Arts, culture, and media, too, are stuck in non-scalable 19th century formats with limited export potential: the Bolshoi, but no Squid Game, no tiktok, no Nollywood. Much like in Soviet times film production in Russia is closely aligned with state propaganda, minus the originality of an Eisenstein, Vertov or Shub. The main output of media is state propaganda, with reactive, aggressively anti-western identity politics in lieu of the aspirational folk internationalism of 1920s Soviet propaganda. Exclusionary by design and derivative by default, such content may help to keep Putin in power, but it won’t play in Peoria (to cite the old Hollywood benchmark for marketability). As things currently stand Russia’s most significant culture export of the post-Cold War period are twitter troll bots which, once again, feed on US technology.

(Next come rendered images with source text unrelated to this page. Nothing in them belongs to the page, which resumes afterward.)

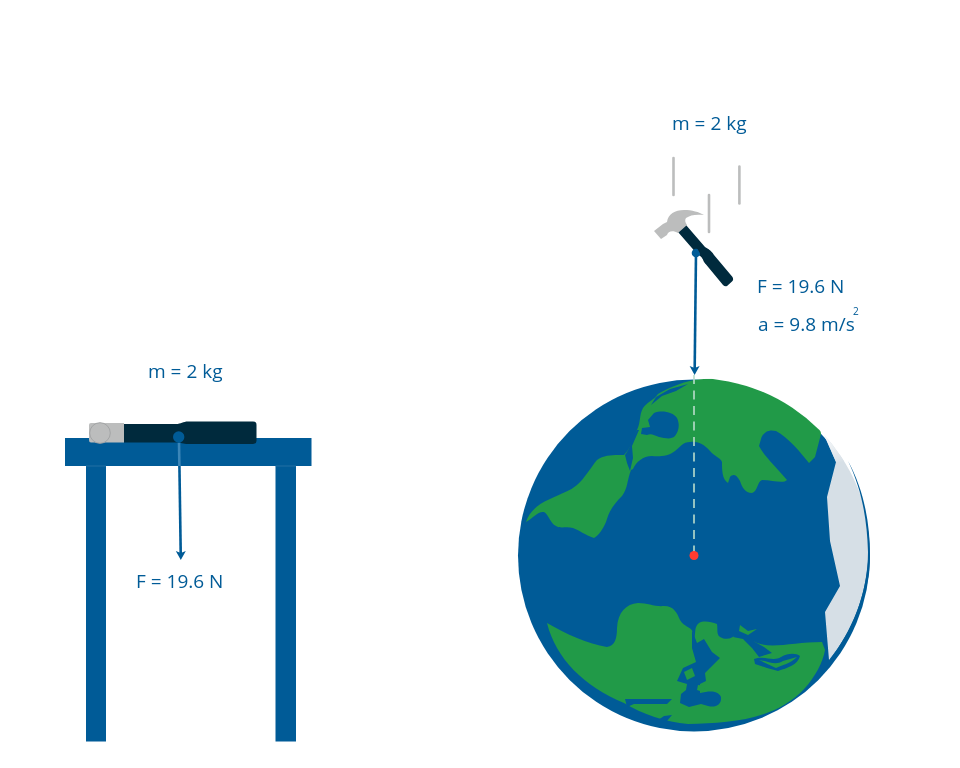
<!DOCTYPE html>
<html lang="en">
<head>
<meta charset="utf-8">
<title>Weight of a hammer at rest and in free fall</title>
<style>
  :root {
    --blue: #005b97;
    --land: #219a48;
    --ice: #d6dfe6;
    --handle: #002a3d;
    --steel: #bcbdbd;
    --core: #ff3b30;
    --paper: #fff;
  }
  * { box-sizing: border-box; }
  html, body { margin: 0; }
  body { width: 960px; height: 768px; overflow: hidden; background: var(--paper); }
  .diagram {
    position: relative; width: 960px; height: 768px; overflow: hidden;
    color: var(--blue); font: 19px/26px "Open Sans", "Noto Sans", sans-serif;
  }
  .drawing { position: absolute; inset: 0; display: block; }
  .label { position: absolute; margin: 0; white-space: nowrap; }
  .table-mass { left: 148px; top: 358px; }
  .table-force { left: 136px; top: 568px; }
  .fall-mass { left: 672px; top: 110px; }
  .fall-force { left: 757px; top: 273px; }
  .fall-acceleration { left: 758px; top: 311px; }
  .fall-acceleration sup { position: absolute; left: 95px; top: -7px; font-size: 10px; line-height: 14px; }
  .blue { fill: var(--blue); }
  .land { fill: var(--land); }
  .ice { fill: var(--ice); }
  .handle { fill: var(--handle); }
  .steel { fill: var(--steel); }
  .core { fill: var(--core); }
  .force-line { stroke: var(--blue); stroke-width: 2.6; }
  .motion { stroke: var(--steel); stroke-width: 2.6; stroke-linecap: round; }
</style>
</head>
<body>
<main class="diagram">
  <svg class="drawing" width="960" height="768" viewBox="0 0 960 768" role="img" aria-label="A hammer resting on a table and a hammer falling toward Earth, each with a downward force arrow">
    <defs>
      <path id="arrowhead" d="M0 0L-5 -9L0 -7L5 -9Z"/>
      <clipPath id="globe-edge"><circle cx="694" cy="555" r="177"/></clipPath>
      <linearGradient id="ice-tip" gradientUnits="userSpaceOnUse" x1="826" y1="428" x2="842" y2="464">
        <stop offset="0" stop-color="#fff"/>
        <stop offset="1" stop-color="#d6dfe6"/>
      </linearGradient>
    </defs>

    <g id="table" class="blue">
      <rect x="65" y="438" width="246.500" height="28"/>
      <rect x="86" y="466" width="20" height="275.500"/>
      <rect x="275.500" y="466" width="20.500" height="275.500"/>
      <path d="M86 466H106M275.500 466H296" stroke="#3b7fae" stroke-width=".6"/>
    </g>

    <g id="resting-hammer">
      <path class="steel" d="M91 423H124V442.500H91Q89 442.500 89 440V425Q89 423 91 423Z"/>
      <circle class="steel" cx="100" cy="433" r="10.300" stroke="#a3a5a6"/>
      <path class="handle" d="M124 424H176C181 424 183 421.500 188 421.500H253Q256.500 421.500 256.500 425V441Q256.500 444 253 444H188C183 444 181 442.500 176 442.500H124Z"/>
    </g>
    <g id="resting-force">
      <line class="force-line" x1="179" y1="437" x2="180.700" y2="553"/>
      <line x1="179" y1="443" x2="179.400" y2="466" stroke="#3b86b8" stroke-width="2.600"/>
      <use href="#arrowhead" class="blue" x="180.800" y="560"/>
      <circle class="blue" cx="178.700" cy="437" r="5.700"/>
    </g>

    <g id="earth">
      <circle class="blue" cx="694" cy="555.500" r="176"/>
      <g clip-path="url(#globe-edge)">
        <path class="land" d="M694 380C738 374 783 388 820 427L821 434L815 457L809 463C801 453 788 437 776 431C769 429 763 432 761 439L759 446C764 456 777 468 787 480C783 484 773 480 762 480C757 482 758 491 752 493C745 493 742 487 740 481C736 474 733 474 730 477L728 483C722 479 722 470 722 462C720 457 715 457 710 451C704 444 697 441 690 442C683 442 680 447 675 451C669 456 659 457 652 456C643 456 636 462 633 469L631 470C627 480 628 488 622 496C612 506 609 512 606 522C603 529 599 535 594 538C585 535 579 530 573 528C566 526 561 529 556 526C550 523 549 515 544 512C538 511 533 518 526 522C529 512 538 504 550 499C562 493 570 491 577 485C585 478 591 467 597 460C605 454 617 455 624 455C631 448 633 439 637 430C641 422 639 415 643 408C647 402 654 400 658 394C668 388 680 383 694 380Z"/>
        <path class="blue" d="M654 413C662 410 673 412 677 418C680 424 679 431 675 436C671 440 665 438 659 437C654 435 651 433 647 435L641 434L642 428L650 427L648 420Z"/>
        <path class="blue" d="M625 455C631 447 632 438 637 430L639 430L632 446L633 458L630 471L627 463Z"/>
        <path class="blue" d="M656 397L670 389L688 384L676 391L662 396L651 405Z"/>
        <path class="land" d="M547 623C566 634 588 644 607 647C615 646 617 638 617 628C618 612 626 604 638 603C648 603 655 607 664 606C674 606 677 613 680 620C684 627 690 626 693 632L694 640C696 632 694 627 699 623C704 620 711 622 717 624C718 629 716 634 720 637C727 641 733 638 737 633C745 634 749 639 757 643C772 649 795 642 822 642L825 650C823 662 815 677 805 688C776 720 730 723 688 724C666 722 642 714 624 703C584 686 556 659 547 623Z"/>
        <path class="blue" d="M692 630L697 643L704 639L712 652L720 658L710 668L705 673L706 681L700 684L700 693C709 691 718 690 721 697C722 705 715 708 708 706L701 704L689 707L680 703L681 694L686 690L687 684L677 681L683 668L696 662L692 648Z"/>
        <path class="land" d="M684 672L692 668L695 676L687 680ZM698 685L706 686L703 692L697 690Z"/>
        <path class="blue" d="M733 637L741 625L746 628L757 628L756 633L749 633L755 642L764 647L772 653L759 657L752 648L743 639Z"/>
        <path class="land" d="M740 625L748 631L757 629L748 635L739 631Z"/>
        <path class="blue" d="M754 659C764 655 773 662 781 657C788 653 796 653 800 656C798 665 787 668 778 671L767 668L755 664Z"/>
        <path class="land" d="M759 660C768 661 775 666 783 661L797 657C790 664 782 665 776 668Z"/>
        <path class="blue" d="M625 699L672 699L667 704L634 704L627 707ZM655 722L664 716L672 715L667 721L678 724L660 727Z"/>
        <path class="ice" d="M821 427L836 462L827 497L830 541L840 586L825 612L829 660C873 608 882 525 848 461C840 446 830 436 821 427Z"/>
        <path d="M820 426L836 462L848 461C842 449 834 437 820 426Z" fill="url(#ice-tip)"/>
      </g>
      <path d="M820 426L826 428C836 438 845 450 851 463L848 461C841 448 832 437 820 426Z" fill="#fff"/>
      <path class="blue" d="M848 461C864 490 870 523 870 556C870 593 854 632 827 663C853 631 868 592 868 552C867 519 862 490 848 461Z"/>
      <line x1="694" y1="375" x2="694" y2="552" stroke="#b9dccb" stroke-width="1.600" stroke-dasharray="9 6.500"/>
      <circle class="core" cx="694" cy="555.500" r="4.500"/>
    </g>

    <g id="falling-hammer">
      <path class="handle" d="M678 232L686 225L705 247Q711 250 714 255L732.500 277Q734 280 732 281.500L727 286Q725 287 723 285L704 262Q702 256 698 255Z"/>
      <path class="steel" d="M654 231L663 224L667 222C668 214 675 210 684 210C692 210 699 212 704 215C696 214 690 215 686 218Q684 221 687 225L678 233C673 230 668 231 667 235L661 239Z"/>
    </g>
    <g id="falling-force">
      <line class="force-line" x1="696" y1="253" x2="694.700" y2="368"/>
      <use href="#arrowhead" class="blue" x="694.600" y="375"/>
      <circle class="blue" cx="696" cy="253" r="4.300"/>
      <path class="handle" d="M697 248L708 249L714 258L706 264Z"/>
    </g>
    <g id="motion-lines" class="motion">
      <line x1="673.500" y1="158" x2="673.500" y2="195"/>
      <line x1="709" y1="195" x2="709" y2="232"/>
      <line x1="739.400" y1="166.500" x2="739.400" y2="203.500"/>
    </g>
  </svg>

  <p class="label table-mass">m = 2 kg</p>
  <p class="label table-force">F = 19.6 N</p>
  <p class="label fall-mass">m = 2 kg</p>
  <p class="label fall-force">F = 19.6 N</p>
  <p class="label fall-acceleration">a = 9.8 m/s<sup>2</sup></p>
</main>
</body>
</html>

Which brings us back to Putin. In a world in which power lies in the control of brands, he seeks power through the acquisition of lands – a 19th century imperialist stuck in the mindset of Halford Mackinder’s concept of geopolitics, which suggests that control of the Eurasian landmass will be the source of future world power, and which so impressed Putin’s chief ideologist Alexander Dugin. Russia has always been a colonial power on its own territory, and the aggression against Ukraine is yet another in a long series of extensions beyond the country’s borders of what Alexander Etkind calls “internal colonization”. But the geopolitics of the 21st century are not the geopolitics of land. They are the geopolitics of brands. Mackinder’s American counterpart Alfred Thayer Mahan developed a concept of geopolitics based on naval power and domination of the seas in his 1890 book The Influence of Sea Power upon History, which laid the groundwork for US naval doctrine. It aligned well with America’s trade policy of open global markets for US goods, which has been a bi-partisan consensus since the McKinley administration and the 1890s. It continues to align with US naval policy, which focuses on keeping the seas safe for trade, i.e. for the container ships largely run by companies from European and Asian allied countries, notably Taiwan, Japan and South Korea. The PRC’s belt-and-road initiative is an attempt to develop land trade routes across Eurasia and along the old silk route to reduce dependence on the naval trade system controlled by the US and its allies. But Putin’s problem is that even with access to the new silk route he has nothing to sell that the world wants, unless you are a fellow tyrant like Assad looking for someone to incompetently and indiscriminately administer organized violence to your people for you. This is why the father smashing an iPad with a hammer to teach his son and the world a lesson but needing an iPhone and twitter to get his point across is the perfect image of Putin and the Russia he built, and the Russia we see in action now in Ukraine.
Photo source: Twitter / screenshot Vinzenz Hediger